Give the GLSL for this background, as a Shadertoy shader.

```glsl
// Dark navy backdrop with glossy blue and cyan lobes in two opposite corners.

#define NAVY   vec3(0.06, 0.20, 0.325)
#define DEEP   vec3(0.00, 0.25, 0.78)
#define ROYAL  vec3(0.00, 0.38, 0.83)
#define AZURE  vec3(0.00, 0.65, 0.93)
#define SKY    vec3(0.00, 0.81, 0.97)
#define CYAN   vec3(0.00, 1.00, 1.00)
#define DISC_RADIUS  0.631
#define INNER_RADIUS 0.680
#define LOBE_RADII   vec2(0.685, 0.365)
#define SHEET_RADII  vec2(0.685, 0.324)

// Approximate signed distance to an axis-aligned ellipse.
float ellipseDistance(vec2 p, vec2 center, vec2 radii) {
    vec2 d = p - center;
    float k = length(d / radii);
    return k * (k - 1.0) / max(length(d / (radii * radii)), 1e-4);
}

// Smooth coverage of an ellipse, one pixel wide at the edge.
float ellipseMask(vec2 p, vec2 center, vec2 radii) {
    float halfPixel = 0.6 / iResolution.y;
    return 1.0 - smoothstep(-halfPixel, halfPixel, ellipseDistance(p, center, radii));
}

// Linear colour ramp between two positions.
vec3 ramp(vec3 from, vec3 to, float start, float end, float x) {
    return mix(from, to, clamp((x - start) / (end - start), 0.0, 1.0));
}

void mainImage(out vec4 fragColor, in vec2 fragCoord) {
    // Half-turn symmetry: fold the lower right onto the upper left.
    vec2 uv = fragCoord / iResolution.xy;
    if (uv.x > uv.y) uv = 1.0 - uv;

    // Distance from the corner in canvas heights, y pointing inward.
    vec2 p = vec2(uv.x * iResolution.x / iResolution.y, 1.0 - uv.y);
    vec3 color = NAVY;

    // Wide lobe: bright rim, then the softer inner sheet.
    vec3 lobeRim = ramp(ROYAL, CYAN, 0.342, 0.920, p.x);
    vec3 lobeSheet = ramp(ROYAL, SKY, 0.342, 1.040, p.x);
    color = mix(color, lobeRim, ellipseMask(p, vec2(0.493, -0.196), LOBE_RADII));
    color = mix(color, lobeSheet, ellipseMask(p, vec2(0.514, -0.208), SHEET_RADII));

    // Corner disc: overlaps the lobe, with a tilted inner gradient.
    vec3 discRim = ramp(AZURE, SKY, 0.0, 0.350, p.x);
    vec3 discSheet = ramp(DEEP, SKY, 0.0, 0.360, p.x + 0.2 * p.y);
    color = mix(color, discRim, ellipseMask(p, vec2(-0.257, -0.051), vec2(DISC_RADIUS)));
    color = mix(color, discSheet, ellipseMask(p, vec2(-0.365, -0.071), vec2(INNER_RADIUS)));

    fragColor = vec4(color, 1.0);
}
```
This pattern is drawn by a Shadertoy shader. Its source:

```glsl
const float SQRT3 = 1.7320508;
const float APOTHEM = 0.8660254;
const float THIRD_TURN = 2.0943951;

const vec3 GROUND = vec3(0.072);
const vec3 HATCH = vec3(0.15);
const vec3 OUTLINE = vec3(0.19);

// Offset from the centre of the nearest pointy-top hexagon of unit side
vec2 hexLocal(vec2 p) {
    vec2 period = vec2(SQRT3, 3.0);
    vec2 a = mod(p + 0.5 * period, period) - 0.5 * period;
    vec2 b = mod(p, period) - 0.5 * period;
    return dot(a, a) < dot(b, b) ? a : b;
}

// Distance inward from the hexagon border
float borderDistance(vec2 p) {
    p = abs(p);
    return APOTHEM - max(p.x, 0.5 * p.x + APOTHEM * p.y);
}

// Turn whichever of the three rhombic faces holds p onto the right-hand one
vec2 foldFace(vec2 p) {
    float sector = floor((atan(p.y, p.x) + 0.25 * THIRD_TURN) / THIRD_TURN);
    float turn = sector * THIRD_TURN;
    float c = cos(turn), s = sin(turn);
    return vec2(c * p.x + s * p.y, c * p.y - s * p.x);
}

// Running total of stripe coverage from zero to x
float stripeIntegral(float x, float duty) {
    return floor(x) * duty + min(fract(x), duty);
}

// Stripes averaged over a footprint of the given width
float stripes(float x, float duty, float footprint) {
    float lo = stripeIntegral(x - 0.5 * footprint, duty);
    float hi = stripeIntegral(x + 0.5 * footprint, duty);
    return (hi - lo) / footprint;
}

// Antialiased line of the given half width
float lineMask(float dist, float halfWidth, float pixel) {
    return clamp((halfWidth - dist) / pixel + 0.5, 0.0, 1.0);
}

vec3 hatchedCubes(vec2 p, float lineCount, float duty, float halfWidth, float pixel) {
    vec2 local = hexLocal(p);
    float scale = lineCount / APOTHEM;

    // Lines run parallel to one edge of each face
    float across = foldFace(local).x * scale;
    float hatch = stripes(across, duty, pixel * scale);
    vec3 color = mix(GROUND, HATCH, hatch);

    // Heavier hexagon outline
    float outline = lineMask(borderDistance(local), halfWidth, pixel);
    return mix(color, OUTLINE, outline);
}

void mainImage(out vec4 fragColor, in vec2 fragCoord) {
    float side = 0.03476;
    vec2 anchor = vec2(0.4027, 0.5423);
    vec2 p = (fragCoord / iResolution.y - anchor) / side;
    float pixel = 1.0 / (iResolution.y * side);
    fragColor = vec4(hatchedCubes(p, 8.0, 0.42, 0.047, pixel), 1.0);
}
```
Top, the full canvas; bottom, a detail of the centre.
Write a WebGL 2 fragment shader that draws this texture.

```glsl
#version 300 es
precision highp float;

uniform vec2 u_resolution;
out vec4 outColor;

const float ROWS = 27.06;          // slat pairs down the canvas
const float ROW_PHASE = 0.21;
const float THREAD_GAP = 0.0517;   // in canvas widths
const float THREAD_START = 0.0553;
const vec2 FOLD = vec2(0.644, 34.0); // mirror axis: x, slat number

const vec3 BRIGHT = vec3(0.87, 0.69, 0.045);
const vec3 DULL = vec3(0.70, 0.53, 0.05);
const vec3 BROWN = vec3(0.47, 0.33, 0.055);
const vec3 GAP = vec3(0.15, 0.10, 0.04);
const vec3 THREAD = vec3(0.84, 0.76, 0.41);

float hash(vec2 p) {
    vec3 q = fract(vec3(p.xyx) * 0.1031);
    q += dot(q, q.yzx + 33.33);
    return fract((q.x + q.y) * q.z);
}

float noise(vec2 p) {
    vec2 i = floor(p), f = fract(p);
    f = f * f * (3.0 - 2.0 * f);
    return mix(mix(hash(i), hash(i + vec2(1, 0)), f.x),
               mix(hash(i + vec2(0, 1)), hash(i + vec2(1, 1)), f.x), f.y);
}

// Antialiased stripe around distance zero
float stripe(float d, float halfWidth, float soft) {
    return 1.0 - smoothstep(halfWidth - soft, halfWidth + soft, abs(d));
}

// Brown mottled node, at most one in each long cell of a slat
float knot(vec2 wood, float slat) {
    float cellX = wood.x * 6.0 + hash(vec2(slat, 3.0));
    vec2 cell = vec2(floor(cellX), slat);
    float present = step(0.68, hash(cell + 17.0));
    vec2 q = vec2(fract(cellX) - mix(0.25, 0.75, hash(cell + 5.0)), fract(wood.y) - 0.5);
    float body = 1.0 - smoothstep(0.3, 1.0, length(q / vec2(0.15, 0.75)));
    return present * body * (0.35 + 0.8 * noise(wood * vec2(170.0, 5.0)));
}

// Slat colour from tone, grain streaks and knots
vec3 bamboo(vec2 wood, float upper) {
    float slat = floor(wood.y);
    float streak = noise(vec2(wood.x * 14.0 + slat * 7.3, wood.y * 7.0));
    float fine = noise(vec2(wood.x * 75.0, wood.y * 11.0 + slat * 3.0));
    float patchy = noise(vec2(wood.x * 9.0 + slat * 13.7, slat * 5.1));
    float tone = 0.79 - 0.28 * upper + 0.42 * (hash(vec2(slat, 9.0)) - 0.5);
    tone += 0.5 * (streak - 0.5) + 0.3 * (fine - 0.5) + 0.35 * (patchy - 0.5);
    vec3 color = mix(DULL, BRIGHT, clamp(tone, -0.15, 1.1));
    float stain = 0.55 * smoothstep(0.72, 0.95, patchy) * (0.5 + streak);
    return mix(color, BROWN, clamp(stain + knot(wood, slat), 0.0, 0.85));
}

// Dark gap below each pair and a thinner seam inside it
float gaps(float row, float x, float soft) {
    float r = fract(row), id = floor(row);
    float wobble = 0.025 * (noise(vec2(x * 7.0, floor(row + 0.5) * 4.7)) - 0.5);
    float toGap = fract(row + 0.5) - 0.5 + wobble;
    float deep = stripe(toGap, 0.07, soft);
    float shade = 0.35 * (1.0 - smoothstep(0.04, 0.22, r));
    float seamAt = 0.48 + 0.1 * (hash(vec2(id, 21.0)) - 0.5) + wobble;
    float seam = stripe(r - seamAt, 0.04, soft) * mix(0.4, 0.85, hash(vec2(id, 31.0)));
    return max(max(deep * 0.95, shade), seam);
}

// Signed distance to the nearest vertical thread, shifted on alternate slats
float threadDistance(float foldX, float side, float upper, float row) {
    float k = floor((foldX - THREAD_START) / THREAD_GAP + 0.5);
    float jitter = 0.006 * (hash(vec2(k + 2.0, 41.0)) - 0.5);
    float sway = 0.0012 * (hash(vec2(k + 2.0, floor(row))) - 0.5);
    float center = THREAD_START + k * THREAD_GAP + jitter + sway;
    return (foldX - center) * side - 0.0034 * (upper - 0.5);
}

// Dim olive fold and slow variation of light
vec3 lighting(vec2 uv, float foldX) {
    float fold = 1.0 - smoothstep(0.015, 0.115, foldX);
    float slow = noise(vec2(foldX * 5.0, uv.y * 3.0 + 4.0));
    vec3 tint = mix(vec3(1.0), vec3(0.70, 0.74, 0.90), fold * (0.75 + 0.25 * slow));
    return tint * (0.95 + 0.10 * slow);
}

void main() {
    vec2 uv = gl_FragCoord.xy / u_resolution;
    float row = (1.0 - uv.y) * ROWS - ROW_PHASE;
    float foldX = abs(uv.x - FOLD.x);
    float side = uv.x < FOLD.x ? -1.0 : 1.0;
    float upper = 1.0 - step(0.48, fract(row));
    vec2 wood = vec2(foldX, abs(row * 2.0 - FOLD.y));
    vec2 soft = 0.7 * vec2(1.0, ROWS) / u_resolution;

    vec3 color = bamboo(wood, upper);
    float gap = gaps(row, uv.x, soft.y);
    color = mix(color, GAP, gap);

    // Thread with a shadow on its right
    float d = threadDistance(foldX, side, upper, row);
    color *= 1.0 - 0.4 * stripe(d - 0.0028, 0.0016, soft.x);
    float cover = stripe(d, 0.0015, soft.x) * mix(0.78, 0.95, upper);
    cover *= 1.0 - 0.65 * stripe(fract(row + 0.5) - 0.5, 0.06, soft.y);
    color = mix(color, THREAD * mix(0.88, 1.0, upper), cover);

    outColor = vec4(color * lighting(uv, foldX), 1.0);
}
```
---
PROBLEM DETAILS
Which lines of the records contain "footprint"? Show each of them.

RESPONSE TO THE TASK
// Stripes averaged over a footprint of the given width
float stripes(float x, float duty, float footprint) {
    float lo = stripeIntegral(x - 0.5 * footprint, duty);
    float hi = stripeIntegral(x + 0.5 * footprint, duty);
    return (hi - lo) / footprint;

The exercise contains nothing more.